Benintendi should fit in nicely, even if the Royals are subtracting slightly from a farm system that’s on the up-and-up right now.
Red Sox: Incomplete
Red Sox get: Outfielder Franchy Cordero, two PTBNL (from Royals), RHP Josh Winckowski, PTBNL (from Mets)
It’s difficult to say where the Red Sox truly grade out here, so we’re handing out the rare “Incomplete” grade, considering the meat of this deal is in the players to be named later.
Right now, Boston gets the toolsy outfielder Franchy Cordero from the Royals, who will slot into an outfield spot with the departure of Benintendi. Cordero will be playing for his third team in as many seasons, and has yet to put it all together as a major leaguer. But if the Red Sox can tap into his potential, then he could be a very good add for Boston right now.
Cordero came up as an uber-talented outfielder with the Padres and was dealt to the Royals last year. He’s an average defender with a strong arm, though he’s coming off a rough year in which he had a wrist injury that sidelined him for the majority of the season.
Time is running out to see what Cordero is, though. They also acquire pitcher Josh Winckowski from the Mets, an A-ball starter with good upside. He throws a low-90s sinker with a decent slider and changeup.
Giving up on Benintendi now isn’t the smartest or best move for a team that needs the talent (and Benintendi wasn’t exactly a costly piece in the outfield), but the team is clearly focused on rebuilding a pretty barren farm system. This trade helps that, netting three prospects in the deal, even if we don’t know names yet.
That said, the Sox can still be good this year: A lineup that features Rafael Devers, Alex Verdugo, JD Martinez and Xander Bogaerts has potential, for sure. But they definitely got weaker in the immediate.
Mets get: Outfielder Khalil Lee from Royals
The Mets and searching for outfield help — name a more iconic duo.
Sneaking in the trade, the Mets pick up Khalil Lee, a 22-year-old outfielder from the Royals who’s just about ready to make the jump to the majors. Lee was one of the Royals’ top prospects a few years ago, and he has lots of promise as both an offensive player and a defender should he develop this year.
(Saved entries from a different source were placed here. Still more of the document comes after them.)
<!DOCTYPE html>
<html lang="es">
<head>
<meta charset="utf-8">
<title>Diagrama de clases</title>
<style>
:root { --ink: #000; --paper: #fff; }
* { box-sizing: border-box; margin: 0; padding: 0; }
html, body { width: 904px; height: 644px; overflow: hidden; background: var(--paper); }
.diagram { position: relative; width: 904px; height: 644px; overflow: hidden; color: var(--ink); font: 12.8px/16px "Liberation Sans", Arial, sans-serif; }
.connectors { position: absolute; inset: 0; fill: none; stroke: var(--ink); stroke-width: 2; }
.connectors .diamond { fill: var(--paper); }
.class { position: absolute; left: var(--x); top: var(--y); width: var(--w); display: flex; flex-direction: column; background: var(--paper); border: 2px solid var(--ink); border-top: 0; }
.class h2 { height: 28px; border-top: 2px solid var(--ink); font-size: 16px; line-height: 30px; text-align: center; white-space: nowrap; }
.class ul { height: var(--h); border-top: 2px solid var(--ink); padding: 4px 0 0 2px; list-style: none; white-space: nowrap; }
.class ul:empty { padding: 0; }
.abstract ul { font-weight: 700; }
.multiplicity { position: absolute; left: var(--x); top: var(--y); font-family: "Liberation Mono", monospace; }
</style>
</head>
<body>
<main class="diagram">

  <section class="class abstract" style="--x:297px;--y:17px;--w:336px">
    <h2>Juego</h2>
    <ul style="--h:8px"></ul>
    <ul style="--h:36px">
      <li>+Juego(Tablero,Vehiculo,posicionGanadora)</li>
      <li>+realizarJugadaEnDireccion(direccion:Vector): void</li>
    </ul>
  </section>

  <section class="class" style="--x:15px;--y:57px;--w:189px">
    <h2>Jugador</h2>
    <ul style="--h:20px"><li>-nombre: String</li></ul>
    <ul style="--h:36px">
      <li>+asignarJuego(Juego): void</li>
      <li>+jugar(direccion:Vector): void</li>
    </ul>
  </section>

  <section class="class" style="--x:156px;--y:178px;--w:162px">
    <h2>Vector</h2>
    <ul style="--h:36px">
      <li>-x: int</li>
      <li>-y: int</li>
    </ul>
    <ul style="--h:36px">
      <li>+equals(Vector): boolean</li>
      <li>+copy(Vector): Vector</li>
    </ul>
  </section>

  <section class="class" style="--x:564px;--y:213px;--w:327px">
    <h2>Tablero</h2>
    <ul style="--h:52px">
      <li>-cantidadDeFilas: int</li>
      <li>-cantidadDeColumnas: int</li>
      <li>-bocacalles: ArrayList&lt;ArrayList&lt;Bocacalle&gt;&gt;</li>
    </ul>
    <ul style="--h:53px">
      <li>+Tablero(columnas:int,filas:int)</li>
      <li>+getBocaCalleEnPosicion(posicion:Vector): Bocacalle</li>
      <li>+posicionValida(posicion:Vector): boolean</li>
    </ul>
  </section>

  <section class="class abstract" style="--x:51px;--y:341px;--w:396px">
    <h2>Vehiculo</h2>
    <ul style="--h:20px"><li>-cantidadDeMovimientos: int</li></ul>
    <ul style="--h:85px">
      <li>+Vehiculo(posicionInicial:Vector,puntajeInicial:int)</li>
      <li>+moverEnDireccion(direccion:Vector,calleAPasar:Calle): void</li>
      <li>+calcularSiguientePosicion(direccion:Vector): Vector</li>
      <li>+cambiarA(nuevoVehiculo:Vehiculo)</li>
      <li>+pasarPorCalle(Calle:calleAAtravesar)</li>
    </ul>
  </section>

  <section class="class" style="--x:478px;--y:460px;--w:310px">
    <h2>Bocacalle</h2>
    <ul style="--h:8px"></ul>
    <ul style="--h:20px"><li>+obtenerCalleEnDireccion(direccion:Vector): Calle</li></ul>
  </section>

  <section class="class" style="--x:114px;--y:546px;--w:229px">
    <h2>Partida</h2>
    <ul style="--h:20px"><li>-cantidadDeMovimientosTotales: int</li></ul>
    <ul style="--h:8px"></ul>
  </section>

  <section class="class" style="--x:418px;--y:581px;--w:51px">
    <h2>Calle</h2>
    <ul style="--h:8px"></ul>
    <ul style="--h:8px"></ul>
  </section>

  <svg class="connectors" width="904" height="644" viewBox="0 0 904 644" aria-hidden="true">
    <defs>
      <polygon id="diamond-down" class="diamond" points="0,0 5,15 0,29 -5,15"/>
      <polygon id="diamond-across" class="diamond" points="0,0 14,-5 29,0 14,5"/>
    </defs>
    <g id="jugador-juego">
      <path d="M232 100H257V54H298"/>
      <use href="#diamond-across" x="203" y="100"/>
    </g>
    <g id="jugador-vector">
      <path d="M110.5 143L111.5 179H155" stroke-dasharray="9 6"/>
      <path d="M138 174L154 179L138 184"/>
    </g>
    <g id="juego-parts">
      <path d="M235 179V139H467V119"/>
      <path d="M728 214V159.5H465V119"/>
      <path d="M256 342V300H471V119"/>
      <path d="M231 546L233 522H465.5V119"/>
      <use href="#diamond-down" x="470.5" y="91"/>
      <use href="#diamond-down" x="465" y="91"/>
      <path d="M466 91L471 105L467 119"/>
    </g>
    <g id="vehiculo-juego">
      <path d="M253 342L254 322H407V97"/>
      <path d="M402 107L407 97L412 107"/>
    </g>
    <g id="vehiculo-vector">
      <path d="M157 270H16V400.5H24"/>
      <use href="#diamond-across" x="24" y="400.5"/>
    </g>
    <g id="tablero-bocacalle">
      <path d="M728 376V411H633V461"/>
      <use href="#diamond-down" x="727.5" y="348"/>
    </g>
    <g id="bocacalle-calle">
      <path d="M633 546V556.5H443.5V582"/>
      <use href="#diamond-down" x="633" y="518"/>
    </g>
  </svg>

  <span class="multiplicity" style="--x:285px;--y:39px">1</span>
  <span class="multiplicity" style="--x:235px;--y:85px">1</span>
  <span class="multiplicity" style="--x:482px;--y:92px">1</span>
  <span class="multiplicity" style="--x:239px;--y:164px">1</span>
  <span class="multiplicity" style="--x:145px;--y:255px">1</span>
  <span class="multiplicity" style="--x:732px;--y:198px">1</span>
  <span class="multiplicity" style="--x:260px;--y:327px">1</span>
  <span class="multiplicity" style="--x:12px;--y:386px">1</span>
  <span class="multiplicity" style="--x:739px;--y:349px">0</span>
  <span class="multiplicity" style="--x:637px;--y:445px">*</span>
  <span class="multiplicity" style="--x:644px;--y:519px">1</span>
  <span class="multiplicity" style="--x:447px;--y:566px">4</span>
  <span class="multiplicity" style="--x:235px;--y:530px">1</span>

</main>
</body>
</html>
The small risk here: There was no minor league season in 2020 because of the pandemic, leaving lots of players’ development in limbo. While Lee has above average on-base skills, his high strikeout rate leaves some questions offensively, but should he continue to progress, they could see him in the majors come September.
Lee’s upside as an all-around player could net the Mets a nice gain in the outfield, something they’ve needed for a few years now. They only had to give up Josh Winckowski, who they got in the recent Steven Matz-to-Toronto deal, and a player to be named later.
It’s a really low-risk, high-reward move for the Mets here, which is front-office smarts that they’ve lacked for some time.